**Given data**
################

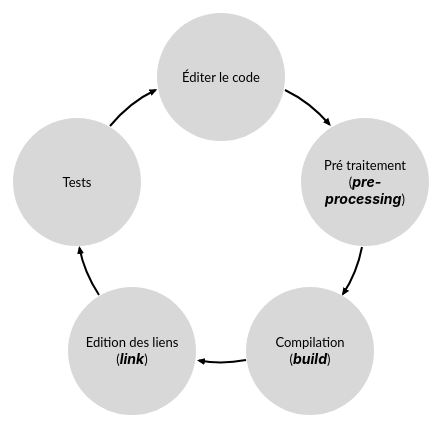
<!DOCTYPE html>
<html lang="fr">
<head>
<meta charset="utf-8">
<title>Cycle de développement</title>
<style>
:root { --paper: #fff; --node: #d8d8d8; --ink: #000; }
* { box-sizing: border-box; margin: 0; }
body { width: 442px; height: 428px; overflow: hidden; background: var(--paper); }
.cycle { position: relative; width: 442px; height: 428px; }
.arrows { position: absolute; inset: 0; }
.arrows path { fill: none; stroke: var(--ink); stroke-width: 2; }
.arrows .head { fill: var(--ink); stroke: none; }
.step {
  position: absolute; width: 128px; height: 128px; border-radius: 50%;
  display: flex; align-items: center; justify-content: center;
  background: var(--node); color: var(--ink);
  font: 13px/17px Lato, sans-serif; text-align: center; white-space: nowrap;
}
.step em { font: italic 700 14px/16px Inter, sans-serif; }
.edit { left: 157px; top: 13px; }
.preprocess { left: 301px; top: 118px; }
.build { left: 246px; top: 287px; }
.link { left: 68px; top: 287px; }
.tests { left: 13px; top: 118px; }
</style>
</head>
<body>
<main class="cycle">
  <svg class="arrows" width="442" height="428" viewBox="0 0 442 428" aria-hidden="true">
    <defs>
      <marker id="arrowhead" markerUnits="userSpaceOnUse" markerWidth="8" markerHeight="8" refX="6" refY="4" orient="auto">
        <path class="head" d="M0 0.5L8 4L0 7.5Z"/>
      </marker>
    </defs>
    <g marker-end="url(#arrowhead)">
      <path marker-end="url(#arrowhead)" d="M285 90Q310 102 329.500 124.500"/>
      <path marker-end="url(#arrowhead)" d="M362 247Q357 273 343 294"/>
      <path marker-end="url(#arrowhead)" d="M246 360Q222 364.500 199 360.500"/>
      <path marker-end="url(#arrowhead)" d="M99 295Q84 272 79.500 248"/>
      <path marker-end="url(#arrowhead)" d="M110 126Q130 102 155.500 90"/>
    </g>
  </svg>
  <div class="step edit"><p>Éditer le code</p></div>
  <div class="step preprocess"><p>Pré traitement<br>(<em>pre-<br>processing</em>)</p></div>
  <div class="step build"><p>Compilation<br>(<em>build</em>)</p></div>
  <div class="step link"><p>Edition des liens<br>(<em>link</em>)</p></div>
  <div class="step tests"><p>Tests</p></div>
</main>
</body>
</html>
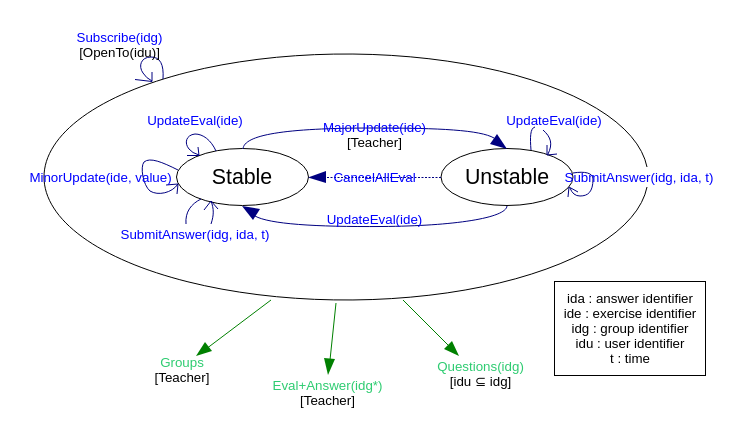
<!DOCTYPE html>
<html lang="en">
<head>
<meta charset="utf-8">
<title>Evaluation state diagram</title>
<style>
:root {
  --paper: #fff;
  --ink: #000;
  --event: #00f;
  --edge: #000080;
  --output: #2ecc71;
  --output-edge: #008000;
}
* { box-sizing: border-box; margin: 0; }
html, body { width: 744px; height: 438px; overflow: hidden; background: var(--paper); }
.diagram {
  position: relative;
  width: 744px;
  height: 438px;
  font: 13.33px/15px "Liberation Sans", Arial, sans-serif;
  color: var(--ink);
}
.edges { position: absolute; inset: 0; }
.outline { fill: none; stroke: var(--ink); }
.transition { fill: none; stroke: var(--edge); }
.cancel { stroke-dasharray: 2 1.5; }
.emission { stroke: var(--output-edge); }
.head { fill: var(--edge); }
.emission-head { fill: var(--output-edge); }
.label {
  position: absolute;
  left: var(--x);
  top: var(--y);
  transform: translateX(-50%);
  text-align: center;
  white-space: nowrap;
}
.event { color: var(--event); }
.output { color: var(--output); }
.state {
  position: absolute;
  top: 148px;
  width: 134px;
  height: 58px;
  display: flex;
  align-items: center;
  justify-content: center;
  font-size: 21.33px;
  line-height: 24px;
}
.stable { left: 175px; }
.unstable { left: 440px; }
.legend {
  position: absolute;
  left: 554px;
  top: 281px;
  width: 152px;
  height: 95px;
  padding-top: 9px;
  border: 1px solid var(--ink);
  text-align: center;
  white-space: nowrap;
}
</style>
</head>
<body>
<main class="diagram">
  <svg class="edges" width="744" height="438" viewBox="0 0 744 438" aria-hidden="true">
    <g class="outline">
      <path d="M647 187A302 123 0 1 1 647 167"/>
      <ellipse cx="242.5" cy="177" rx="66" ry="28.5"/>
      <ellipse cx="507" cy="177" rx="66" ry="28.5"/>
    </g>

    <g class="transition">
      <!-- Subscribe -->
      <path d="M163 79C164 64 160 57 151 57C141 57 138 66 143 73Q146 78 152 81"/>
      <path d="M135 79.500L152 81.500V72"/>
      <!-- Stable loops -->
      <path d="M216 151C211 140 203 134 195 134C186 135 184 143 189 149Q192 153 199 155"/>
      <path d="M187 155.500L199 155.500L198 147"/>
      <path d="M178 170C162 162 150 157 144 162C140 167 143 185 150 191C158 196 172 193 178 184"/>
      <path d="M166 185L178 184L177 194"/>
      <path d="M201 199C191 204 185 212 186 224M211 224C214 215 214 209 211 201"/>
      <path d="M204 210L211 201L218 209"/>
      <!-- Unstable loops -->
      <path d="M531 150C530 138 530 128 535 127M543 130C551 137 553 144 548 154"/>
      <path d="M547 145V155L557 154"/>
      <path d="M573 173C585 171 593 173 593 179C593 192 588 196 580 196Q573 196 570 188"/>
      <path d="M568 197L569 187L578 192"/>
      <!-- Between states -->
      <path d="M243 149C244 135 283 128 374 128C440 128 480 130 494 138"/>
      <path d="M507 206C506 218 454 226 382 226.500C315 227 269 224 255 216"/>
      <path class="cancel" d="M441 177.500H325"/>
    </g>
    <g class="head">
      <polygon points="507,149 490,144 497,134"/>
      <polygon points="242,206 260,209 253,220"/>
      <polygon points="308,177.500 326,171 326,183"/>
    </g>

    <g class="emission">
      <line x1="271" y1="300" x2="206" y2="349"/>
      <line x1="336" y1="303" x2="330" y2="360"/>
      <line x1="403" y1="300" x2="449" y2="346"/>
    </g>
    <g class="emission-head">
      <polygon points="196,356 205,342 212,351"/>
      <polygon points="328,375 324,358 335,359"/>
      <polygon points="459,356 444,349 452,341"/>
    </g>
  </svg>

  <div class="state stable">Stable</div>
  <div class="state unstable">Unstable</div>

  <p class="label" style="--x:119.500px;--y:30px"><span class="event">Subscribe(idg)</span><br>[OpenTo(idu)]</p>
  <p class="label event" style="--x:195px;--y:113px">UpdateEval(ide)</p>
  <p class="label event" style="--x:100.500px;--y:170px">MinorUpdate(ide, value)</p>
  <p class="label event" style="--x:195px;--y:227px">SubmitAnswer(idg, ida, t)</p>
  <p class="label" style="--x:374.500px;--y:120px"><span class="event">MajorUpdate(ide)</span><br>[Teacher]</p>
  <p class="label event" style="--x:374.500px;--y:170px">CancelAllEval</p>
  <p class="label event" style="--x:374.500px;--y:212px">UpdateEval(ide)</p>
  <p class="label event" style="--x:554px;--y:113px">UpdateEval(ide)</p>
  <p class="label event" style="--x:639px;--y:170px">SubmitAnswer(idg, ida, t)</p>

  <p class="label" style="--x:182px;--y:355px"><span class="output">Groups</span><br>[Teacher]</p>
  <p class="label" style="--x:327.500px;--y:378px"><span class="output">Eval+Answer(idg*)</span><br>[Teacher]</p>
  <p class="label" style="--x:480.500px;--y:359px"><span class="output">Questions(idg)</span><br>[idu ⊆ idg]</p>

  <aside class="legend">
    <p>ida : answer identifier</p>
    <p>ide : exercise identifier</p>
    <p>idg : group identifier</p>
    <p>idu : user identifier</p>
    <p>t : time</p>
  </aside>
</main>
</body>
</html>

################

Give back all the records as they stand, but with no pictures in the copy.

**Written solution**
<!DOCTYPE html>
<html lang="fr">
<head>
<meta charset="utf-8">
<title>Cycle de développement</title>
<style>
:root { --paper: #fff; --node: #d8d8d8; --ink: #000; }
* { box-sizing: border-box; margin: 0; }
body { width: 442px; height: 428px; overflow: hidden; background: var(--paper); }
.cycle { position: relative; width: 442px; height: 428px; }
.arrows { position: absolute; inset: 0; }
.arrows path { fill: none; stroke: var(--ink); stroke-width: 2; }
.arrows .head { fill: var(--ink); stroke: none; }
.step {
  position: absolute; width: 128px; height: 128px; border-radius: 50%;
  display: flex; align-items: center; justify-content: center;
  background: var(--node); color: var(--ink);
  font: 13px/17px Lato, sans-serif; text-align: center; white-space: nowrap;
}
.step em { font: italic 700 14px/16px Inter, sans-serif; }
.edit { left: 157px; top: 13px; }
.preprocess { left: 301px; top: 118px; }
.build { left: 246px; top: 287px; }
.link { left: 68px; top: 287px; }
.tests { left: 13px; top: 118px; }
</style>
</head>
<body>
<main class="cycle">
  <svg class="arrows" width="442" height="428" viewBox="0 0 442 428" aria-hidden="true">
    <defs>
      <marker id="arrowhead" markerUnits="userSpaceOnUse" markerWidth="8" markerHeight="8" refX="6" refY="4" orient="auto">
        <path class="head" d="M0 0.5L8 4L0 7.5Z"/>
      </marker>
    </defs>
    <g marker-end="url(#arrowhead)">
      <path marker-end="url(#arrowhead)" d="M285 90Q310 102 329.500 124.500"/>
      <path marker-end="url(#arrowhead)" d="M362 247Q357 273 343 294"/>
      <path marker-end="url(#arrowhead)" d="M246 360Q222 364.500 199 360.500"/>
      <path marker-end="url(#arrowhead)" d="M99 295Q84 272 79.500 248"/>
      <path marker-end="url(#arrowhead)" d="M110 126Q130 102 155.500 90"/>
    </g>
  </svg>
  <div class="step edit"><p>Éditer le code</p></div>
  <div class="step preprocess"><p>Pré traitement<br>(<em>pre-<br>processing</em>)</p></div>
  <div class="step build"><p>Compilation<br>(<em>build</em>)</p></div>
  <div class="step link"><p>Edition des liens<br>(<em>link</em>)</p></div>
  <div class="step tests"><p>Tests</p></div>
</main>
</body>
</html>
<!DOCTYPE html>
<html lang="en">
<head>
<meta charset="utf-8">
<title>Evaluation state diagram</title>
<style>
:root {
  --paper: #fff;
  --ink: #000;
  --event: #00f;
  --edge: #000080;
  --output: #2ecc71;
  --output-edge: #008000;
}
* { box-sizing: border-box; margin: 0; }
html, body { width: 744px; height: 438px; overflow: hidden; background: var(--paper); }
.diagram {
  position: relative;
  width: 744px;
  height: 438px;
  font: 13.33px/15px "Liberation Sans", Arial, sans-serif;
  color: var(--ink);
}
.edges { position: absolute; inset: 0; }
.outline { fill: none; stroke: var(--ink); }
.transition { fill: none; stroke: var(--edge); }
.cancel { stroke-dasharray: 2 1.5; }
.emission { stroke: var(--output-edge); }
.head { fill: var(--edge); }
.emission-head { fill: var(--output-edge); }
.label {
  position: absolute;
  left: var(--x);
  top: var(--y);
  transform: translateX(-50%);
  text-align: center;
  white-space: nowrap;
}
.event { color: var(--event); }
.output { color: var(--output); }
.state {
  position: absolute;
  top: 148px;
  width: 134px;
  height: 58px;
  display: flex;
  align-items: center;
  justify-content: center;
  font-size: 21.33px;
  line-height: 24px;
}
.stable { left: 175px; }
.unstable { left: 440px; }
.legend {
  position: absolute;
  left: 554px;
  top: 281px;
  width: 152px;
  height: 95px;
  padding-top: 9px;
  border: 1px solid var(--ink);
  text-align: center;
  white-space: nowrap;
}
</style>
</head>
<body>
<main class="diagram">
  <svg class="edges" width="744" height="438" viewBox="0 0 744 438" aria-hidden="true">
    <g class="outline">
      <path d="M647 187A302 123 0 1 1 647 167"/>
      <ellipse cx="242.5" cy="177" rx="66" ry="28.5"/>
      <ellipse cx="507" cy="177" rx="66" ry="28.5"/>
    </g>

    <g class="transition">
      <!-- Subscribe -->
      <path d="M163 79C164 64 160 57 151 57C141 57 138 66 143 73Q146 78 152 81"/>
      <path d="M135 79.500L152 81.500V72"/>
      <!-- Stable loops -->
      <path d="M216 151C211 140 203 134 195 134C186 135 184 143 189 149Q192 153 199 155"/>
      <path d="M187 155.500L199 155.500L198 147"/>
      <path d="M178 170C162 162 150 157 144 162C140 167 143 185 150 191C158 196 172 193 178 184"/>
      <path d="M166 185L178 184L177 194"/>
      <path d="M201 199C191 204 185 212 186 224M211 224C214 215 214 209 211 201"/>
      <path d="M204 210L211 201L218 209"/>
      <!-- Unstable loops -->
      <path d="M531 150C530 138 530 128 535 127M543 130C551 137 553 144 548 154"/>
      <path d="M547 145V155L557 154"/>
      <path d="M573 173C585 171 593 173 593 179C593 192 588 196 580 196Q573 196 570 188"/>
      <path d="M568 197L569 187L578 192"/>
      <!-- Between states -->
      <path d="M243 149C244 135 283 128 374 128C440 128 480 130 494 138"/>
      <path d="M507 206C506 218 454 226 382 226.500C315 227 269 224 255 216"/>
      <path class="cancel" d="M441 177.500H325"/>
    </g>
    <g class="head">
      <polygon points="507,149 490,144 497,134"/>
      <polygon points="242,206 260,209 253,220"/>
      <polygon points="308,177.500 326,171 326,183"/>
    </g>

    <g class="emission">
      <line x1="271" y1="300" x2="206" y2="349"/>
      <line x1="336" y1="303" x2="330" y2="360"/>
      <line x1="403" y1="300" x2="449" y2="346"/>
    </g>
    <g class="emission-head">
      <polygon points="196,356 205,342 212,351"/>
      <polygon points="328,375 324,358 335,359"/>
      <polygon points="459,356 444,349 452,341"/>
    </g>
  </svg>

  <div class="state stable">Stable</div>
  <div class="state unstable">Unstable</div>

  <p class="label" style="--x:119.500px;--y:30px"><span class="event">Subscribe(idg)</span><br>[OpenTo(idu)]</p>
  <p class="label event" style="--x:195px;--y:113px">UpdateEval(ide)</p>
  <p class="label event" style="--x:100.500px;--y:170px">MinorUpdate(ide, value)</p>
  <p class="label event" style="--x:195px;--y:227px">SubmitAnswer(idg, ida, t)</p>
  <p class="label" style="--x:374.500px;--y:120px"><span class="event">MajorUpdate(ide)</span><br>[Teacher]</p>
  <p class="label event" style="--x:374.500px;--y:170px">CancelAllEval</p>
  <p class="label event" style="--x:374.500px;--y:212px">UpdateEval(ide)</p>
  <p class="label event" style="--x:554px;--y:113px">UpdateEval(ide)</p>
  <p class="label event" style="--x:639px;--y:170px">SubmitAnswer(idg, ida, t)</p>

  <p class="label" style="--x:182px;--y:355px"><span class="output">Groups</span><br>[Teacher]</p>
  <p class="label" style="--x:327.500px;--y:378px"><span class="output">Eval+Answer(idg*)</span><br>[Teacher]</p>
  <p class="label" style="--x:480.500px;--y:359px"><span class="output">Questions(idg)</span><br>[idu ⊆ idg]</p>

  <aside class="legend">
    <p>ida : answer identifier</p>
    <p>ide : exercise identifier</p>
    <p>idg : group identifier</p>
    <p>idu : user identifier</p>
    <p>t : time</p>
  </aside>
</main>
</body>
</html>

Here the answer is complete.